[Problem]
Across the whole listing, state how many lines include "template". Add nothing to that number.
########
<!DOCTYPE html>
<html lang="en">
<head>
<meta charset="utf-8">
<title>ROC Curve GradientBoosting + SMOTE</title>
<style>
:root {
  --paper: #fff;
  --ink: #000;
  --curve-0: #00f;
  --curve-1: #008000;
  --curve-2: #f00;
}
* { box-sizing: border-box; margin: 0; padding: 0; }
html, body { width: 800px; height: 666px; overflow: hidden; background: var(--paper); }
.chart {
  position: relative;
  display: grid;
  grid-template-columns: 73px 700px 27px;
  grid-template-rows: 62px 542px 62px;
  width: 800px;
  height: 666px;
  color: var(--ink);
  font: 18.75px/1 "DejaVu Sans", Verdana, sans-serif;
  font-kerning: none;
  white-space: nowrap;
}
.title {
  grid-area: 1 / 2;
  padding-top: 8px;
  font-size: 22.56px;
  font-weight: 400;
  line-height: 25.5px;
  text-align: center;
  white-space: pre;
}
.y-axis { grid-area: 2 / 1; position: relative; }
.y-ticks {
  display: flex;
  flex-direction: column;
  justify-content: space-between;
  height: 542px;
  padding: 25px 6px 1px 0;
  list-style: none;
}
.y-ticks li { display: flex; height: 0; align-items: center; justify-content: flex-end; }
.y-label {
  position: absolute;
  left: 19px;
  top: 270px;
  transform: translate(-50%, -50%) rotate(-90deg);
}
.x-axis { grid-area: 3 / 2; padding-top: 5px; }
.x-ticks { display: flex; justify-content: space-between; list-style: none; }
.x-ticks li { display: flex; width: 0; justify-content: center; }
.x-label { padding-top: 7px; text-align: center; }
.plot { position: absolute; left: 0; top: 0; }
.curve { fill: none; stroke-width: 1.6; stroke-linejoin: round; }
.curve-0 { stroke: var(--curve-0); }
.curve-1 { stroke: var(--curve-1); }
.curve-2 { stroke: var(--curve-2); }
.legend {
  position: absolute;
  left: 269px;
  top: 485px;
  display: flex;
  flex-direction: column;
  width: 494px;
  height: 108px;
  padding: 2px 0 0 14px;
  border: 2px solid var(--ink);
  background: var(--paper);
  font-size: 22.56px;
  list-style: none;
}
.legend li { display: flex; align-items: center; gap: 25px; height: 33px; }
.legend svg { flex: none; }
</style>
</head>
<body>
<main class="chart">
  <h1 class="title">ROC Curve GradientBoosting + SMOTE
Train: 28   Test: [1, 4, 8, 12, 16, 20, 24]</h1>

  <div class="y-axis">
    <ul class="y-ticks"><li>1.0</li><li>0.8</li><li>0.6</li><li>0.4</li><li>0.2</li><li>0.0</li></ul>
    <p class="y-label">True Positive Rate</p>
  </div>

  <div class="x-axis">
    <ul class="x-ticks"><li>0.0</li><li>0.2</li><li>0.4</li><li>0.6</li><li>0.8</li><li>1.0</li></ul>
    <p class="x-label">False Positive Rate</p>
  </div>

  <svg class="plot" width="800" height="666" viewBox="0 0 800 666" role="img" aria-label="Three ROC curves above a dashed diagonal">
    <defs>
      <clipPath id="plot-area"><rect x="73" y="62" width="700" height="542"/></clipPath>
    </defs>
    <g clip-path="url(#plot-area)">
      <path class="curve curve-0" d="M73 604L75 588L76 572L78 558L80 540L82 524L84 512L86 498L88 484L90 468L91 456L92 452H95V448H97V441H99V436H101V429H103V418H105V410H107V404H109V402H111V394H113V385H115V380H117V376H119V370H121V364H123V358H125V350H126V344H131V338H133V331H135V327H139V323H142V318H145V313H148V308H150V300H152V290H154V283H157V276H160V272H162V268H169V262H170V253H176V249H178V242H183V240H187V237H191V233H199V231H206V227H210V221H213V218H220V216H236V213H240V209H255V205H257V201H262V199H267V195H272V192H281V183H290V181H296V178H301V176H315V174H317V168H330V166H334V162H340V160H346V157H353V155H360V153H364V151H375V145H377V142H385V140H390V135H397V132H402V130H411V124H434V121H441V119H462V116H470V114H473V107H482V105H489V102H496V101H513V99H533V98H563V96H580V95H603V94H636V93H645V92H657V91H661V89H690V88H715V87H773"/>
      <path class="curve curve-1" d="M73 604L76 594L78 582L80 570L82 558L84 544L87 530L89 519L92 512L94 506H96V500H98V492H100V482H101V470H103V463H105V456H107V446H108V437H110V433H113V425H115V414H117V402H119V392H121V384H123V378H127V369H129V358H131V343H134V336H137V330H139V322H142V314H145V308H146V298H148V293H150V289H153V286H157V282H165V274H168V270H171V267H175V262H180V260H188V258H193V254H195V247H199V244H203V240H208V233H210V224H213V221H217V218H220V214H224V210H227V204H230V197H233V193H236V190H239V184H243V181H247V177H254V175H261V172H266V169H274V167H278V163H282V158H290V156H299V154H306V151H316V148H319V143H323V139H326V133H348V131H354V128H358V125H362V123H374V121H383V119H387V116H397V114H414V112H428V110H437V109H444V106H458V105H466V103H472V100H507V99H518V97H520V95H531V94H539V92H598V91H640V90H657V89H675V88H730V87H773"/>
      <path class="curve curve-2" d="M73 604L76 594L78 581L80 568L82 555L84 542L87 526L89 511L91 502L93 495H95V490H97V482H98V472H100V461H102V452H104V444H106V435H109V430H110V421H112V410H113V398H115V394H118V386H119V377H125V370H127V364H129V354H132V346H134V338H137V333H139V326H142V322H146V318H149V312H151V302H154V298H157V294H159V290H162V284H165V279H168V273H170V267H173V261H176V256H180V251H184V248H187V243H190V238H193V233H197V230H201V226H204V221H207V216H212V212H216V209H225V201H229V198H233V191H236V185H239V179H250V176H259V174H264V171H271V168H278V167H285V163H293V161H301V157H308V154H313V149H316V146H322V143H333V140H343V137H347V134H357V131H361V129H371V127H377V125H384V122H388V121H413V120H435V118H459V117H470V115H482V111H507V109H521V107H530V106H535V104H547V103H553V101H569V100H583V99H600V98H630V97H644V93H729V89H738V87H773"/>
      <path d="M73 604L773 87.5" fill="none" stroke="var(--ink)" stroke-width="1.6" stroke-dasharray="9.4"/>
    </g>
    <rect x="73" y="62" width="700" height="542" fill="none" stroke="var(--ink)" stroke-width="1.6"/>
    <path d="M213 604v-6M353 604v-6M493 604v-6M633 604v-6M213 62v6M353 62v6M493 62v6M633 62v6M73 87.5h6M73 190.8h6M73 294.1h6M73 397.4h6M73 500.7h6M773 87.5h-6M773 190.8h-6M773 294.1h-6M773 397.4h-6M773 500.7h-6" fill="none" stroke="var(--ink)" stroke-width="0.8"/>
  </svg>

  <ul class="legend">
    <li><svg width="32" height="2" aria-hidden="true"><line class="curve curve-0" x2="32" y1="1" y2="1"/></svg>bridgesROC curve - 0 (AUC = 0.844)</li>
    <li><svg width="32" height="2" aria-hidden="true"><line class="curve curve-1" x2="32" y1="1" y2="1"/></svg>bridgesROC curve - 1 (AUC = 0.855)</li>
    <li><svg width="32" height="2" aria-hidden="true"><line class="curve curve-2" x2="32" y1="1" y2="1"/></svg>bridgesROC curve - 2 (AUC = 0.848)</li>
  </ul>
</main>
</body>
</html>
########
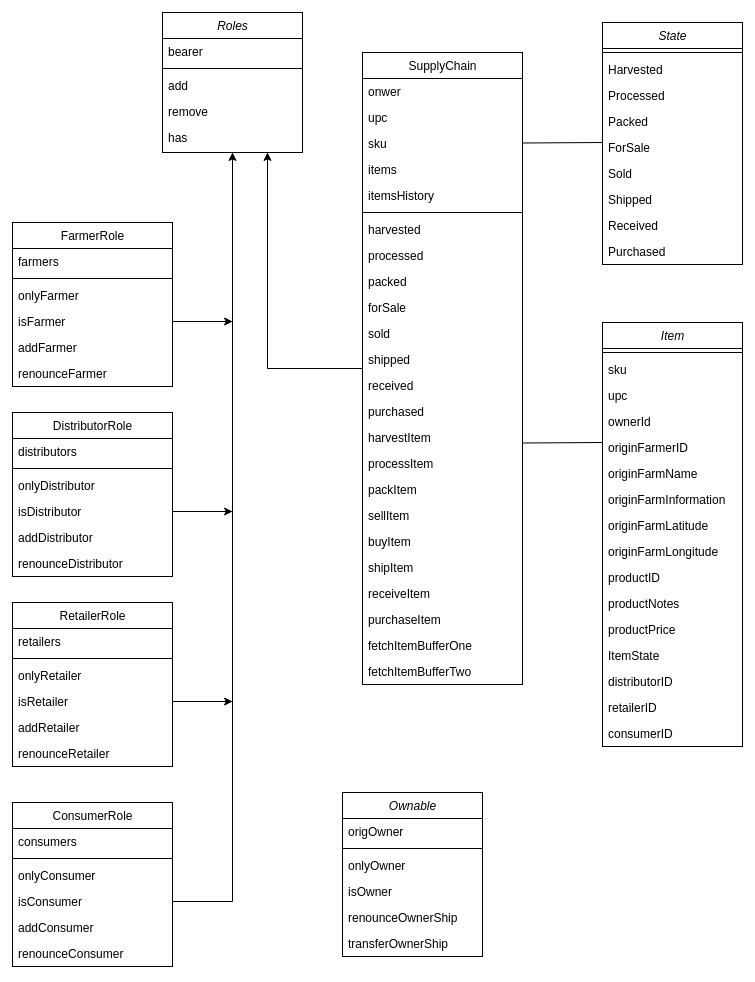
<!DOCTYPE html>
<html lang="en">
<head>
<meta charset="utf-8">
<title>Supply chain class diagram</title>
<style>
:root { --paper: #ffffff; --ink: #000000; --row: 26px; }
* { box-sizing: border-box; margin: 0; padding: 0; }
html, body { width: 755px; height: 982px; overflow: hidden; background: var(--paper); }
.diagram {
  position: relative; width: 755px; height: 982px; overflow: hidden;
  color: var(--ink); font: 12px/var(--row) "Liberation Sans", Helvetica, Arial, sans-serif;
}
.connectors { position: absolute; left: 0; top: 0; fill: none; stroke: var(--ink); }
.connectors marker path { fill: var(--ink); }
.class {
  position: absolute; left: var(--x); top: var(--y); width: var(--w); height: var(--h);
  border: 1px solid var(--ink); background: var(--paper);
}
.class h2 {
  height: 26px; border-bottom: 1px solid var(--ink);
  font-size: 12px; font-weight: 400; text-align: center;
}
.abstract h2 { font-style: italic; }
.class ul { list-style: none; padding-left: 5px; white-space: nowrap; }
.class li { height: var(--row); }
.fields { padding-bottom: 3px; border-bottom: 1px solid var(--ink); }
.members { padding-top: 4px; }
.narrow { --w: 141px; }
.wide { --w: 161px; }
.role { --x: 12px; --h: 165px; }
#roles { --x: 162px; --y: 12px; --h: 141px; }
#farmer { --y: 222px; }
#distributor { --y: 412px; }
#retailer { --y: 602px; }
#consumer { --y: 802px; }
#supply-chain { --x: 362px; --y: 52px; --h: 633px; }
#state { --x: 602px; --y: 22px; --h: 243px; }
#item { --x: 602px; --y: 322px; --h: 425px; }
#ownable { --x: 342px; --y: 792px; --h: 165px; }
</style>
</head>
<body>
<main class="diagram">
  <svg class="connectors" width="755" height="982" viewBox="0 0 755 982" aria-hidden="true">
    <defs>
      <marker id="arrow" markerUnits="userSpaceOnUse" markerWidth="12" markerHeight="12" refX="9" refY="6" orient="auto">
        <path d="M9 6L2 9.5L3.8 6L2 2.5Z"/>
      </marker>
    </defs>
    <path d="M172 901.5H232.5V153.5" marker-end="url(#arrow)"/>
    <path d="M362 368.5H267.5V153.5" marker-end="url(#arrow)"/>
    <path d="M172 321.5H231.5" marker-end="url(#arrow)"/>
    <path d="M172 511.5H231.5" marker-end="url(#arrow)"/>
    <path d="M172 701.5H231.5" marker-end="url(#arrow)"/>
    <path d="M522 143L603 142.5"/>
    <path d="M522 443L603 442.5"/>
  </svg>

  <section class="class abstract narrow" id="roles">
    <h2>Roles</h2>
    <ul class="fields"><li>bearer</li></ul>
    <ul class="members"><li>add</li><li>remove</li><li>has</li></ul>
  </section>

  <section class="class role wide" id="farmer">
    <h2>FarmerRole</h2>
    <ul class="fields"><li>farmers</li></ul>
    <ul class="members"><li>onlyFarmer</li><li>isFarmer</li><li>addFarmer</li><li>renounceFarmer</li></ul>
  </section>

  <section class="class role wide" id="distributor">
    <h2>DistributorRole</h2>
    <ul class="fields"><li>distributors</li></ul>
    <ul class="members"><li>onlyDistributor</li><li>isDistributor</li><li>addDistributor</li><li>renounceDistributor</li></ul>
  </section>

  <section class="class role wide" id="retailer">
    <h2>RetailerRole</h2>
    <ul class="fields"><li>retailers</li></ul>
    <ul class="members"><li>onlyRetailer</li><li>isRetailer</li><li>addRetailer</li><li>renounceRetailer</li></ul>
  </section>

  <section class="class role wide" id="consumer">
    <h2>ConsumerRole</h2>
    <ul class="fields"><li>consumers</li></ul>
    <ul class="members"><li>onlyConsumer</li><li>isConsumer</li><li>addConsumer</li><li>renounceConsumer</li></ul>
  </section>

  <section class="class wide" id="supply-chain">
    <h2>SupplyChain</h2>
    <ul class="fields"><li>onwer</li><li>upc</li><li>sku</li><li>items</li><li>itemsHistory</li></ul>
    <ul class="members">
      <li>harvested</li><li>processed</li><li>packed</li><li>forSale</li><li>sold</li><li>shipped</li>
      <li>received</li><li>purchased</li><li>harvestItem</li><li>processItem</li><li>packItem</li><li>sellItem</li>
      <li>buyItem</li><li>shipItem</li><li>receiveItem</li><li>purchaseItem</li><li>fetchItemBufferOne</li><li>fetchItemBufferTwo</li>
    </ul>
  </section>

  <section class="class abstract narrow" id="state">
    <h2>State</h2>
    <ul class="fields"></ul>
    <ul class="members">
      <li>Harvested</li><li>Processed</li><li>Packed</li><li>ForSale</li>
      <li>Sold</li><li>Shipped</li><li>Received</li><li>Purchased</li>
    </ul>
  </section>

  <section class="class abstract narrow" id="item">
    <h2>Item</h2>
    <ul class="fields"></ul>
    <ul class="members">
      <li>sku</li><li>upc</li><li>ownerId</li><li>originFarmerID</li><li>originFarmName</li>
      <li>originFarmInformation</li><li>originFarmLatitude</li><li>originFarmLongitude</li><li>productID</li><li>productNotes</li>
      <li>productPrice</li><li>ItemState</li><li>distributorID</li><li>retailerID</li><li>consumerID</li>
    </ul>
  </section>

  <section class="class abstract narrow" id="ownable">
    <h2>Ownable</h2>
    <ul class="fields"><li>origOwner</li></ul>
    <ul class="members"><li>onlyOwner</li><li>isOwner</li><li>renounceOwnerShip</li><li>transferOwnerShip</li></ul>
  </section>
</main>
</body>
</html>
########
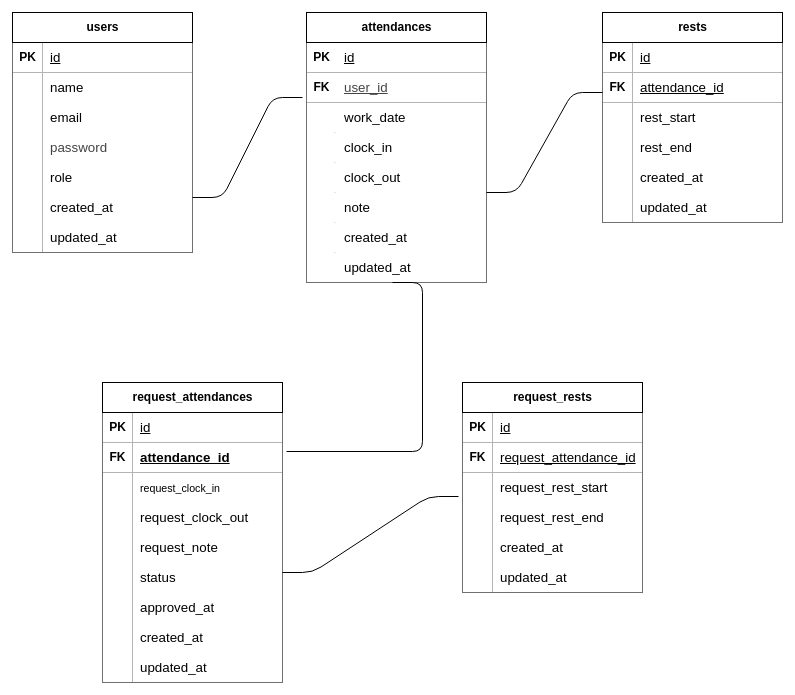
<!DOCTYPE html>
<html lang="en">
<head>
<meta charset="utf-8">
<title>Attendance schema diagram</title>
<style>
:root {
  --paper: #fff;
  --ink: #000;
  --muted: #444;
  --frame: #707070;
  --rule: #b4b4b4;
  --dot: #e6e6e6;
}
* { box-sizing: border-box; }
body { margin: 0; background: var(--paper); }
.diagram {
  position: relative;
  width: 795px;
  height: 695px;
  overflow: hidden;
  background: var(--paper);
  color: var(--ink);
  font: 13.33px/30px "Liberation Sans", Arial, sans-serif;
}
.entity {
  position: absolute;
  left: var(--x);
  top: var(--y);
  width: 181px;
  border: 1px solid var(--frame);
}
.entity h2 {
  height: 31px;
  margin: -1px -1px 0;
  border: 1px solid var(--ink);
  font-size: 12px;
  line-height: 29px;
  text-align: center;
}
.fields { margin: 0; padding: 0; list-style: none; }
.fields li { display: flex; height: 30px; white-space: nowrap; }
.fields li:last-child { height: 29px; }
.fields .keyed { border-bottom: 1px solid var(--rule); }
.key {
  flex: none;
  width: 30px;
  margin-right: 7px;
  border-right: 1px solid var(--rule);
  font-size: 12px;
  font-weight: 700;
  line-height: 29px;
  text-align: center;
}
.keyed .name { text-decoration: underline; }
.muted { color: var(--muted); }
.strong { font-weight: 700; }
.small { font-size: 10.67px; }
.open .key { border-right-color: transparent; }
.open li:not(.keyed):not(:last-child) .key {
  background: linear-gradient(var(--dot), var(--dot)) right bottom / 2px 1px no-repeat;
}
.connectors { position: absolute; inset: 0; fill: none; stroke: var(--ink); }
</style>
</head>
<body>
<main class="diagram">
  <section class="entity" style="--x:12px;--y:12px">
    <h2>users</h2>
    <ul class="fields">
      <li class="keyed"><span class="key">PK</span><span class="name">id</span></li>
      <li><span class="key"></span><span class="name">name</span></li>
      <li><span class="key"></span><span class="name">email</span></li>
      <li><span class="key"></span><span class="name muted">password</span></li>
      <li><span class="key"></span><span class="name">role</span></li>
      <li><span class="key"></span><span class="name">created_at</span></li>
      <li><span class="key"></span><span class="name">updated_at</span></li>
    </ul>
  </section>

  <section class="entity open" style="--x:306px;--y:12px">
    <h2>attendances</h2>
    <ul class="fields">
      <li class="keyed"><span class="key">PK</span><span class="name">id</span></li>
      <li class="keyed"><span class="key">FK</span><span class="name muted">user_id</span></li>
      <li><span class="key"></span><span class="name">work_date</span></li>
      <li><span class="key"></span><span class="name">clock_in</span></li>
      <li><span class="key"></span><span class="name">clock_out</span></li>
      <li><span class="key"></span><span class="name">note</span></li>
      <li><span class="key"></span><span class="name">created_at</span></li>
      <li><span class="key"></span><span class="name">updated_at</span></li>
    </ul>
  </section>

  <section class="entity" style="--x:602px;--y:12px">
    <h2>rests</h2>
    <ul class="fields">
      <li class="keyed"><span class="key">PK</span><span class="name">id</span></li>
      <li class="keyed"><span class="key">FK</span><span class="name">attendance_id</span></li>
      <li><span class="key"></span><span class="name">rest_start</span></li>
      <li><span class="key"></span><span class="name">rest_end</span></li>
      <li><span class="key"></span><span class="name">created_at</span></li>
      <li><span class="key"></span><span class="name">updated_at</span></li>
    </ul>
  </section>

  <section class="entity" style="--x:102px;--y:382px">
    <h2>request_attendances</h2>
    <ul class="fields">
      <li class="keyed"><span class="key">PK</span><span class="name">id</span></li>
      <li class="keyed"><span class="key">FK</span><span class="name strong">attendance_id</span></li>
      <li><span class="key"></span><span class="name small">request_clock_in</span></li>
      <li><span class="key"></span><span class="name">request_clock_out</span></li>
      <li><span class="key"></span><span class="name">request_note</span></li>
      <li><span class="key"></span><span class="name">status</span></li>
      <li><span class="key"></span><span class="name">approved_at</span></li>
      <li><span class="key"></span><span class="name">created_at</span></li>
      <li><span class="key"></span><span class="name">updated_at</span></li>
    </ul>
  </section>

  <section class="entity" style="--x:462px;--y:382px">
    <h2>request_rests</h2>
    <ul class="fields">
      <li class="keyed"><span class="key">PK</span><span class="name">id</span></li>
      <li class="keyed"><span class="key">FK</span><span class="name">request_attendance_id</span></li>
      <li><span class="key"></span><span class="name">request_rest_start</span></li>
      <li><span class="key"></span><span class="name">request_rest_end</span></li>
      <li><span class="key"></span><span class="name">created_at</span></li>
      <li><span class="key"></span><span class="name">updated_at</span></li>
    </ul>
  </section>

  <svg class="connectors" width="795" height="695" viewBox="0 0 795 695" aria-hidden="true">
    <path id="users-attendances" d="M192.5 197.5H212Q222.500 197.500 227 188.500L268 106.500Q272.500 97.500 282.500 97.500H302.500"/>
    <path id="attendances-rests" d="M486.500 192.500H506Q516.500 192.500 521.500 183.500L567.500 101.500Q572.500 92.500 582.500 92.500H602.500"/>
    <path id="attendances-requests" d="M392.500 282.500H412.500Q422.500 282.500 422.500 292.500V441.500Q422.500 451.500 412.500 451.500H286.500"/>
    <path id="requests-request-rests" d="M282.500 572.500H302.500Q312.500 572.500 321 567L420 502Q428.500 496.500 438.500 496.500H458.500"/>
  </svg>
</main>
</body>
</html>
########
[Exercise result]
2